What is the social-emotional development of an 8-year-old?
Remember that when we talk about 8-year-olds that all children are unique and can hit their milestones at different times so your child may be younger or older and that’s okay. Also, some children breeze through this stage and you may not really notice a change. The ages of 4-7 have been called the age of innocence, where magic is reality and lies are really wishes. Then the hormones begin to change. There is a neurological shift in brain development. The 8-year-old is not as innocent as they used to be.
A New Awareness
This is the time when children begin to be more aware of the world around them. This brings many wondrous changes. Your child may become more independent, more capable, they may start to excel in their areas of interest. It can also bring on angst. After all, our children need to segue from being little kids to being big kids and change can be difficult. Being a big kid means becoming a citizen of the world they inhabit. This is the time when children really yearn to belong and fit in. Social and behavior problems can bloom during this time. Children are just trying to figure out their identity and how that measures up in their environment. However, they still lack the sophisticated language skills needed to talk about their feelings on a deeper level so what they are feeling often comes out in their actions and reactions.
- Have a set routine that your family follows. During times of change children particularly crave structure and firm boundaries.

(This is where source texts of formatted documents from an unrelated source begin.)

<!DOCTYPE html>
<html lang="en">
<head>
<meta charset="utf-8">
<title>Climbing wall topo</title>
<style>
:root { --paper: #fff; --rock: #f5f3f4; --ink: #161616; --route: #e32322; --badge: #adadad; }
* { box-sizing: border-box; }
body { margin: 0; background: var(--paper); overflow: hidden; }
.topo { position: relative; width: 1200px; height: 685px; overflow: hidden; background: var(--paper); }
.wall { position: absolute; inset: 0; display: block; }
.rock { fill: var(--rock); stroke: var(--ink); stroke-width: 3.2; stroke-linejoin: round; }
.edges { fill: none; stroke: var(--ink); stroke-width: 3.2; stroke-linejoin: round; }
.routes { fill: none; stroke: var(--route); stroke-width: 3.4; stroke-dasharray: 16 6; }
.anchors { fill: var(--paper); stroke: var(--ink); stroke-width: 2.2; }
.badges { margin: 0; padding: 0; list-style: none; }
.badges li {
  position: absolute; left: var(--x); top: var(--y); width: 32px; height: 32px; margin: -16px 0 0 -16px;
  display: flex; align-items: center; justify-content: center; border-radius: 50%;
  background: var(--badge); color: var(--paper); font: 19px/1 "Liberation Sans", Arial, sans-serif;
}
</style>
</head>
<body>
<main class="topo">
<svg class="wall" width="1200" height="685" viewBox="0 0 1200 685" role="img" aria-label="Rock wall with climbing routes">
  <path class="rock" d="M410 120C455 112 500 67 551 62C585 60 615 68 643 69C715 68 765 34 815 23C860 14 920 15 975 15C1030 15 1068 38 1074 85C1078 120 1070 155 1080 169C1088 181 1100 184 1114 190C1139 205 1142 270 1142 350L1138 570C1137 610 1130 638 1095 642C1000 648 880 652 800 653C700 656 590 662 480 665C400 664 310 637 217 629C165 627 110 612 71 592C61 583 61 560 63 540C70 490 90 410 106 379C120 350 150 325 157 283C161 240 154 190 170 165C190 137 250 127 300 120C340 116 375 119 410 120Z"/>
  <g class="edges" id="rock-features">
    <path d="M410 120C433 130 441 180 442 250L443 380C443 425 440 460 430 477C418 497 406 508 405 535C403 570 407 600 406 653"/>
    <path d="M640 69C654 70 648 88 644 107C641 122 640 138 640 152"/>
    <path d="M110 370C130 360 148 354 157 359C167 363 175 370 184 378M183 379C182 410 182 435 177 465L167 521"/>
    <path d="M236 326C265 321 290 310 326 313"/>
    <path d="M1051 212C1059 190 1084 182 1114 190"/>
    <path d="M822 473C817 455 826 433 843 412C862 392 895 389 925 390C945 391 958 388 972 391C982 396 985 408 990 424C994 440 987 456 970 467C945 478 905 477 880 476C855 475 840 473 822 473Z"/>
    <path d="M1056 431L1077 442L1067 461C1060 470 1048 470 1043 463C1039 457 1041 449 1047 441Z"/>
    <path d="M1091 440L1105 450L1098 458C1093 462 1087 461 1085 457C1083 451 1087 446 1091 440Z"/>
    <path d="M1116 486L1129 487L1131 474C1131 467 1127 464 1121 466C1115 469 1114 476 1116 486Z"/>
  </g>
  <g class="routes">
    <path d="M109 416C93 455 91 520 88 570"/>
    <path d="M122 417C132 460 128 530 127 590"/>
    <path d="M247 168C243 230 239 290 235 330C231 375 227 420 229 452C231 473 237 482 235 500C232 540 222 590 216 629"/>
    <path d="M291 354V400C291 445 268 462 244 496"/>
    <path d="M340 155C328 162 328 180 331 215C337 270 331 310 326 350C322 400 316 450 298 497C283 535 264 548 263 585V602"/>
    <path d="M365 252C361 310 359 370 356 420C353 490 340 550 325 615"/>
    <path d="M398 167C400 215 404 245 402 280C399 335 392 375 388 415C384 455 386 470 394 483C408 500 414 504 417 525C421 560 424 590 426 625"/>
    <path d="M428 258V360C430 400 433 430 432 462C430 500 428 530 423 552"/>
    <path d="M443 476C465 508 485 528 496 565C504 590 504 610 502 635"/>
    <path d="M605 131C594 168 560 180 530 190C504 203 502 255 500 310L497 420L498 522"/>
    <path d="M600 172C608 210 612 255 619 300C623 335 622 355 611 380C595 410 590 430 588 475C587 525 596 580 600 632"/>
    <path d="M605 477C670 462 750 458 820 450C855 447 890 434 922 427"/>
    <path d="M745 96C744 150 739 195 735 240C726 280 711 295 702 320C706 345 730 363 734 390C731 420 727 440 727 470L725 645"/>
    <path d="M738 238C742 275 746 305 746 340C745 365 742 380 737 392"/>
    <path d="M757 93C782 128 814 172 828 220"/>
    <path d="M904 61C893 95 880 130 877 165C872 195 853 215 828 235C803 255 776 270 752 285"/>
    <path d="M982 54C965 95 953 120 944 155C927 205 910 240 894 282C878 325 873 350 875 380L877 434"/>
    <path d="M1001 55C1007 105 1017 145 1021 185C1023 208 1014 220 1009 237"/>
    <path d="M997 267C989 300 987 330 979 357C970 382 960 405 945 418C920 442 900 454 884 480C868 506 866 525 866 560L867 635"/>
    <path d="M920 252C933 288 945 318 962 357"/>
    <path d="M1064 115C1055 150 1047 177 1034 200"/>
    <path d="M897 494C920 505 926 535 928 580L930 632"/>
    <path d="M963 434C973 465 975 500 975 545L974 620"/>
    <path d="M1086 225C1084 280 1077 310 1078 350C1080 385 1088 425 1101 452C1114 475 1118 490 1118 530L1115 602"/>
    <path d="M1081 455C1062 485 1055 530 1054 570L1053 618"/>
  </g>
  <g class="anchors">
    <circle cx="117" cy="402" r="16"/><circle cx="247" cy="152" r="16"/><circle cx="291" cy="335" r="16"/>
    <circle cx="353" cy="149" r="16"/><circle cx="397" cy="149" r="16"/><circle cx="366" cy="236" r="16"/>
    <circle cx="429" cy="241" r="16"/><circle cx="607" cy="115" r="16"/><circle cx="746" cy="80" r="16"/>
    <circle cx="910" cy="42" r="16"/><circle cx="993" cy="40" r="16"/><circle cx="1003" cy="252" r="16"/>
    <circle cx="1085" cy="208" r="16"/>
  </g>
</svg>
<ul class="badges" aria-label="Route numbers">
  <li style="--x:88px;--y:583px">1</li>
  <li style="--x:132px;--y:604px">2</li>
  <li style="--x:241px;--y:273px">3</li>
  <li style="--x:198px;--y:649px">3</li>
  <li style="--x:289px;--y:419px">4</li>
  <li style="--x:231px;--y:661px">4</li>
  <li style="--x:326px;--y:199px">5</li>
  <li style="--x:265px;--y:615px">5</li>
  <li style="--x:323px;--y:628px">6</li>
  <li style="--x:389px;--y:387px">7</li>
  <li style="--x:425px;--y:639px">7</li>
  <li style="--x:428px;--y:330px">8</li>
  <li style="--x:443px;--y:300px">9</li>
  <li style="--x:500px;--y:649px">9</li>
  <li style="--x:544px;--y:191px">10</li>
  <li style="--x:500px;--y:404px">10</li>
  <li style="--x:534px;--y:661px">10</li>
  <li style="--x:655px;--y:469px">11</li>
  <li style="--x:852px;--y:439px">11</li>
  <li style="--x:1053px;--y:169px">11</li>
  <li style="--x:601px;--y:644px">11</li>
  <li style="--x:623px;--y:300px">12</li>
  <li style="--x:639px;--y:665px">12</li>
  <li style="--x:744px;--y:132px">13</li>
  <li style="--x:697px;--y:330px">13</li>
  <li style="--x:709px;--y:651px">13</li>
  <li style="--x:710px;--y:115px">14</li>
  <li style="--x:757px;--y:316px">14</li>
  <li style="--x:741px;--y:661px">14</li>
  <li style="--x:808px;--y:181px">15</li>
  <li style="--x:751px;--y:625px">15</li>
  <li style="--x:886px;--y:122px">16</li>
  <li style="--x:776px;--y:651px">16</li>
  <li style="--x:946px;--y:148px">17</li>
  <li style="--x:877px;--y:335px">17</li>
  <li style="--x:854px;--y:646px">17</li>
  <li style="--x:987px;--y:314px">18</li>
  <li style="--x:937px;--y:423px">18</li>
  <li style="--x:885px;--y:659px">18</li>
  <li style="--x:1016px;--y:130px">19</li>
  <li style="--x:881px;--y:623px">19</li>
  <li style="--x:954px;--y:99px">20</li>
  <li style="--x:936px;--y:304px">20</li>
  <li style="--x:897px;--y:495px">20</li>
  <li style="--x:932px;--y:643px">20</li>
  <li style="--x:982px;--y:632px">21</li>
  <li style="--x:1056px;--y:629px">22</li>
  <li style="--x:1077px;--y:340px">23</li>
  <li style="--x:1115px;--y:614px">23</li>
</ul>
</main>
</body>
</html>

- “This is an important age for children to develop their sense of competence in what they set out to do.” Give them tasks to do where they can feel that they accomplished something on their own.
- Exercise, exercise, exercise! Physical movement is a good way for all of us to work out some of our angst.
- Going along with tip #3, sign your child up for a sports team. This is a good time for them to learn how to work with others and it will appeal to their desire to belong and help build self-confidence.
- Be patient and be careful not to over-react. When my daughter started waking up in the middle of the night wanting attention I didn’t feel all that kindly about being woken up. For our family, the solution was to make a cozy sleeping spot for her in our room that she could creep into in the middle of the night. This lasted a few months until the stage passed.
- Talk about and model kindness towards others.
- Write about it! Journals are a fantastic way to help children build their language skills and express their thoughts.
- Talk to your child about their day so you can be aware of any possible conflicts with their peers at school.
- Teach them about perspective taking. If they can understand another person’s point of view they are likely to be more empathetic.
- Give them activities to do that allow them to get their frustration out.
- Spend some time exploring emotions and feelings. The more they understand, the better they can handle their own wave of alternating feelings.
- Practice positive parenting. Tell your child what you want them to do rather than focusing on the negative behavior.
- Have a sense of humor. It can save your sanity.
Do you have any stories about your eight-year-old? We would love to hear about your experiences and any tips on how you helped your child breeze through this stage.